The Duchess of Cambridge is being privately tutored on the workings of Britain's institutions to prepare her for a lifetime of royal duties, aides have disclosed.
The Duchess of Cambridge is being privately tutored on the workings of Britain's institutions to prepare her for a lifetime of royal duties, aides have disclosed. Experts on government, the arts and the media have been asked to visit St James's Palace to give the Duchess one-to-one briefings to ensure she has a thorough knowledge of the Establishment.
Since she returned from her tour of Canada and the US with the Duke of Cambridge in July, the Duchess has only carried out one official engagement, when she and Prince William visited areas of Birmingham affected by the riots last month. But behind the scenes she has been kept busy in recent weeks with a programme of meetings designed to prepare her for everything official life will throw at her.
A royal source said: "The Duchess is being briefed on how the State works, getting to know our national institutions better and learning more about organisations such as the arts, the media and the Government.
"It is a process that will carry on for several months but is being done privately. As well as meetings at St James's Palace, the Duchess is spending time carrying out private research of her own."
The highly structured approach to preparing the Duchess for life as a senior member of the royal family is in marked contrast to the experience of the Duke's late mother, Diana, Princess of Wales, who complained of being thrown into official duties with no coaching.
The princess told friends that no forethought had been given to her future role when she married the Prince of Wales, and that Buckingham Palace staff "basically thought I could adapt to being Princess of Wales overnight".
The Duke of Cambridge has made it clear since the couple became engaged last November that his future wife would be given all possible support in being introduced to the demands placed on members of the royal family.
He was determined that the Duchess would not become isolated, in the way that his mother was, insisting that his wife's family should be welcomed into the fold rather than being "airbrushed" from public life.

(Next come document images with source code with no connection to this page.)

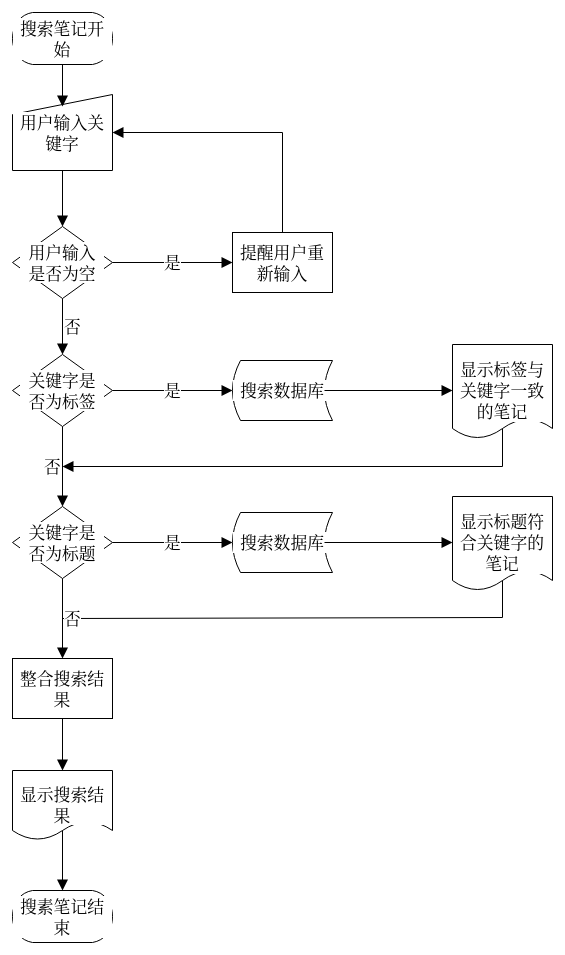
<!DOCTYPE html>
<html lang="zh-CN">
<head>
<meta charset="utf-8">
<title>搜索笔记流程图</title>
<style>
:root { --ink: #000; --paper: #fff; }
* { box-sizing: border-box; }
html, body { margin: 0; background: var(--paper); }
.flowchart {
  position: relative; width: 565px; height: 955px; overflow: hidden;
  background: var(--paper); color: var(--ink);
  font: 16.8px/20.8px "Noto Serif CJK SC", "Noto Serif", serif;
  text-align: center; white-space: nowrap;
}
.layer { position: absolute; inset: 0; display: block; }
.outline, .connector { fill: none; stroke: var(--ink); stroke-width: 1; }
.arrow { fill: var(--ink); }
.node { position: absolute; width: 100px; display: flex; align-items: center; justify-content: center; }
.node span { display: block; width: 99px; background: var(--paper); }
.node.decision span { width: 84px; }
.node.store span { width: 98px; }
.col-main { left: 12px; }
.col-action { left: 232px; }
.col-result { left: 452px; }
.branch { position: absolute; width: 17px; height: 21px; background: var(--paper); }
</style>
</head>
<body>
<main class="flowchart">
  <svg class="layer" width="565" height="955" viewBox="0 0 565 955" aria-hidden="true">
    <defs>
      <path id="terminator" d="M20 0H80C92 2 100 12 100 26C100 40 92 50 80 52H20C8 50 0 40 0 26C0 12 8 2 20 0Z"/>
      <polygon id="decision" points="50,0 100,36 50,72 0,36"/>
      <rect id="process" width="100" height="60"/>
      <path id="store" d="M8 0H100Q84 30 100 60H8Q-8 30 8 0Z"/>
      <path id="document" d="M0 84V0H100V84Q75 66 50 84Q25 102 0 84Z"/>
    </defs>
    <g class="outline" transform="translate(.5 .5)">
      <use href="#terminator" x="12" y="12"/>
      <polygon points="12,114 112,94 112,170 12,170"/>
      <use href="#decision" x="12" y="226"/>
      <use href="#process" x="232" y="232"/>
      <use href="#decision" x="12" y="354"/>
      <use href="#store" x="232" y="360"/>
      <use href="#document" x="452" y="344"/>
      <use href="#decision" x="12" y="506"/>
      <use href="#store" x="232" y="512"/>
      <use href="#document" x="452" y="496"/>
      <use href="#process" x="12" y="658"/>
      <path d="M12 830V770H112V830Q87 813 62 830Q37 847 12 830Z"/>
      <use href="#terminator" x="12" y="890"/>
    </g>
  </svg>

  <div class="node col-main" style="top:12px;height:54px"><span>搜索笔记开<br>始</span></div>
  <div class="node col-main" style="top:94px;height:77px"><span>用户输入关<br>键字</span></div>
  <div class="node col-main decision" style="top:226px;height:73px"><span>用户输入<br>是否为空</span></div>
  <div class="node col-action" style="top:232px;height:61px"><span>提醒用户重<br>新输入</span></div>
  <div class="node col-main decision" style="top:354px;height:73px"><span>关键字是<br>否为标签</span></div>
  <div class="node col-action store" style="top:360px;height:61px"><span>搜索数据库</span></div>
  <div class="node col-result" style="top:344px;height:93px"><span>显示标签与<br>关键字一致<br>的笔记</span></div>
  <div class="node col-main decision" style="top:506px;height:73px"><span>关键字是<br>否为标题</span></div>
  <div class="node col-action store" style="top:512px;height:61px"><span>搜索数据库</span></div>
  <div class="node col-result" style="top:496px;height:93px"><span>显示标题符<br>合关键字的<br>笔记</span></div>
  <div class="node col-main" style="top:658px;height:61px"><span>整合搜索结<br>果</span></div>
  <div class="node col-main" style="top:770px;height:69px"><span>显示搜索结<br>果</span></div>
  <div class="node col-main" style="top:890px;height:54px"><span>搜素笔记结<br>束</span></div>

  <svg class="layer" width="565" height="955" viewBox="0 0 565 955" aria-hidden="true">
    <defs>
      <polygon id="arrow-down" points="0,0 -5.5,-11 5.5,-11"/>
      <polygon id="arrow-right" points="0,0 -11,-5.5 -11,5.5"/>
      <polygon id="arrow-left" points="0,0 11,-5.5 11,5.5"/>
    </defs>
    <g transform="translate(.5 .5)">
      <g class="connector">
        <path d="M62 64V98M62 170V218M62 298V346M62 426V498M62 578V650M62 718V762M62 830V882"/>
        <path d="M112 262H224M112 390H224M112 542H224M324 390H444M324 542H444"/>
        <path d="M282 232V132H120M502 428V466H70M502 580V617L62 618"/>
      </g>
      <g class="arrow">
        <use href="#arrow-down" x="62" y="106"/>
        <use href="#arrow-down" x="62" y="226"/>
        <use href="#arrow-down" x="62" y="354"/>
        <use href="#arrow-down" x="62" y="506"/>
        <use href="#arrow-down" x="62" y="658"/>
        <use href="#arrow-down" x="62" y="770"/>
        <use href="#arrow-down" x="62" y="890"/>
        <use href="#arrow-right" x="232" y="262"/>
        <use href="#arrow-right" x="232" y="390"/>
        <use href="#arrow-right" x="232" y="542"/>
        <use href="#arrow-right" x="452" y="390"/>
        <use href="#arrow-right" x="452" y="542"/>
        <use href="#arrow-left" x="112" y="132"/>
        <use href="#arrow-left" x="62" y="466"/>
      </g>
    </g>
  </svg>

  <span class="branch" style="left:164px;top:252px">是</span>
  <span class="branch" style="left:64px;top:316px">否</span>
  <span class="branch" style="left:164px;top:380px">是</span>
  <span class="branch" style="left:44px;top:456px">否</span>
  <span class="branch" style="left:164px;top:532px">是</span>
  <span class="branch" style="left:64px;top:608px">否</span>
</main>
</body>
</html>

The Duchess, 29, is understood to be dividing her time between London, where she is also meeting representatives of charities and good causes to decide which of them she would like to support, and the couple's home on Anglesey.
She is not expected to make any announcement on which charities she will patronise until the New Year. She is said to favour "project-based" support for individual campaigns rather than being tied down to a lifetime of support for a set number of charities.

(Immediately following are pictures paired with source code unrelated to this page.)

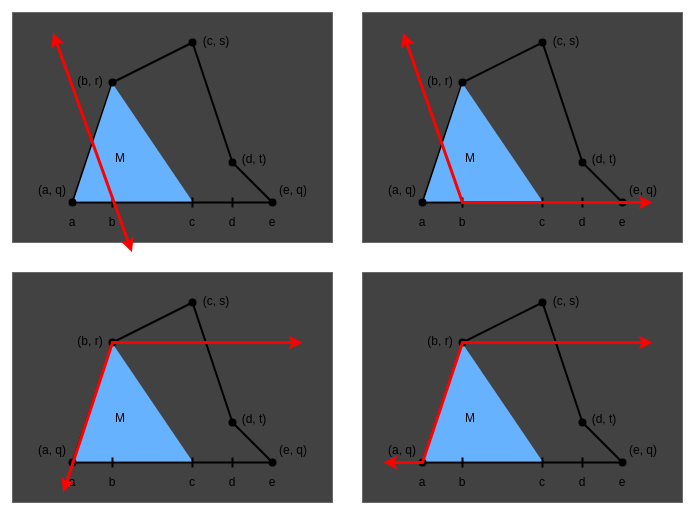
<!DOCTYPE html>
<html lang="en">
<head>
<meta charset="utf-8">
<title>Polygon cuts around triangle M</title>
<style>
:root {
  --page: #ffffff;
  --panel: #424242;
  --panel-edge: #6a6a6a;
  --ink: #000000;
  --area: #66b2ff;
  --cut: #ff0000;
}
* { box-sizing: border-box; }
body { margin: 0; }
.board {
  width: 695px;
  height: 515px;
  padding: 12px;
  overflow: hidden;
  background: var(--page);
  display: grid;
  grid-template-columns: 321px 321px;
  grid-template-rows: 231px 231px;
  gap: 29px;
  font: 12px/14px "Liberation Sans", Arial, sans-serif;
  color: var(--ink);
}
.panel {
  position: relative;
  background: var(--panel);
  box-shadow: inset 0 0 0 1px var(--panel-edge);
}
.panel svg {
  position: absolute;
  left: 0;
  top: 0;
  width: 321px;
  height: 231px;
  overflow: visible;
}
.defs { position: absolute; width: 0; height: 0; }
.area { fill: var(--area); }
.edge { fill: none; stroke: var(--ink); stroke-width: 2; }
.cut {
  fill: none;
  stroke: var(--cut);
  stroke-width: 3;
  stroke-miterlimit: 10;
  marker-start: url(#arrow);
  marker-end: url(#arrow);
}
.arrow { fill: var(--cut); }
.label {
  position: absolute;
  transform: translate(-50%, -50%);
  white-space: nowrap;
}
.pt-a { left: 40px; top: 178px; }
.pt-b { left: 78px; top: 69px; }
.pt-c { left: 204px; top: 29px; }
.pt-d { left: 242px; top: 147px; }
.pt-e { left: 281px; top: 178px; }
.name-m { left: 108px; top: 146px; }
.axis { top: 210px; }
.ax-a { left: 60px; }
.ax-b { left: 100px; }
.ax-c { left: 180px; }
.ax-d { left: 220px; }
.ax-e { left: 260px; }
</style>
</head>
<body>
<svg class="defs" aria-hidden="true">
  <defs>
    <marker id="arrow" viewBox="0 0 14 14" refX="4" refY="7" markerWidth="14" markerHeight="14" markerUnits="userSpaceOnUse" orient="auto-start-reverse">
      <polygon class="arrow" points="14,7 0,14 3.5,7 0,0"/>
    </marker>
    <g id="polygon">
      <path class="edge" d="M260 190H60L100 70L180 30L220 150L260 190"/>
      <polygon class="area" points="61,189 100,71 180,189"/>
      <path class="edge" d="M100 185V195M180 185V195M220 185V195"/>
      <circle cx="60" cy="190" r="4"/>
      <circle cx="100" cy="70" r="4"/>
      <circle cx="180" cy="30" r="4"/>
      <circle cx="220" cy="150" r="4"/>
      <circle cx="260" cy="190" r="4"/>
    </g>
  </defs>
</svg>
<main class="board">
  <section class="panel">
    <svg viewBox="-0.5 -0.5 321 231"><use href="#polygon"/></svg>
    <span class="label pt-a">(a, q)</span>
    <span class="label pt-b">(b, r)</span>
    <span class="label pt-c">(c, s)</span>
    <span class="label pt-d">(d, t)</span>
    <span class="label pt-e">(e, q)</span>
    <span class="label name-m">M</span>
    <span class="label axis ax-a">a</span>
    <span class="label axis ax-b">b</span>
    <span class="label axis ax-c">c</span>
    <span class="label axis ax-d">d</span>
    <span class="label axis ax-e">e</span>
    <svg viewBox="-0.5 -0.5 321 231"><path class="cut" d="M44 30L116 230"/></svg>
  </section>
  <section class="panel">
    <svg viewBox="-0.5 -0.5 321 231"><use href="#polygon"/></svg>
    <span class="label pt-a">(a, q)</span>
    <span class="label pt-b">(b, r)</span>
    <span class="label pt-c">(c, s)</span>
    <span class="label pt-d">(d, t)</span>
    <span class="label pt-e">(e, q)</span>
    <span class="label name-m">M</span>
    <span class="label axis ax-a">a</span>
    <span class="label axis ax-b">b</span>
    <span class="label axis ax-c">c</span>
    <span class="label axis ax-d">d</span>
    <span class="label axis ax-e">e</span>
    <svg viewBox="-0.5 -0.5 321 231"><path class="cut" d="M44 30L100 190H280"/></svg>
  </section>
  <section class="panel">
    <svg viewBox="-0.5 -0.5 321 231"><use href="#polygon"/></svg>
    <span class="label pt-a">(a, q)</span>
    <span class="label pt-b">(b, r)</span>
    <span class="label pt-c">(c, s)</span>
    <span class="label pt-d">(d, t)</span>
    <span class="label pt-e">(e, q)</span>
    <span class="label name-m">M</span>
    <span class="label axis ax-a">a</span>
    <span class="label axis ax-b">b</span>
    <span class="label axis ax-c">c</span>
    <span class="label axis ax-d">d</span>
    <span class="label axis ax-e">e</span>
    <svg viewBox="-0.5 -0.5 321 231"><path class="cut" d="M54 210L100 70H280"/></svg>
  </section>
  <section class="panel">
    <svg viewBox="-0.5 -0.5 321 231"><use href="#polygon"/></svg>
    <span class="label pt-a">(a, q)</span>
    <span class="label pt-b">(b, r)</span>
    <span class="label pt-c">(c, s)</span>
    <span class="label pt-d">(d, t)</span>
    <span class="label pt-e">(e, q)</span>
    <span class="label name-m">M</span>
    <span class="label axis ax-a">a</span>
    <span class="label axis ax-b">b</span>
    <span class="label axis ax-c">c</span>
    <span class="label axis ax-d">d</span>
    <span class="label axis ax-e">e</span>
    <svg viewBox="-0.5 -0.5 321 231"><path class="cut" d="M31 190H60L100 70H280"/></svg>
  </section>
</main>
</body>
</html>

Royal aides have kept the Duchess's official duties to around one engagement per month until the end of the year in order to give her time to get used to her new life. Next week the couple will open a new children's centre at the Royal Marsden cancer hospital in Sutton, Surrey, of which the Duke is president.
Away from her official duties, the Duchess is anxious to spend as much time as possible with her husband before his expected deployment to the Falkland Islands with his RAF squadron next year.
A source said: "Like any recently married couple, they attach huge importance to spending time together in the first few months of their married life."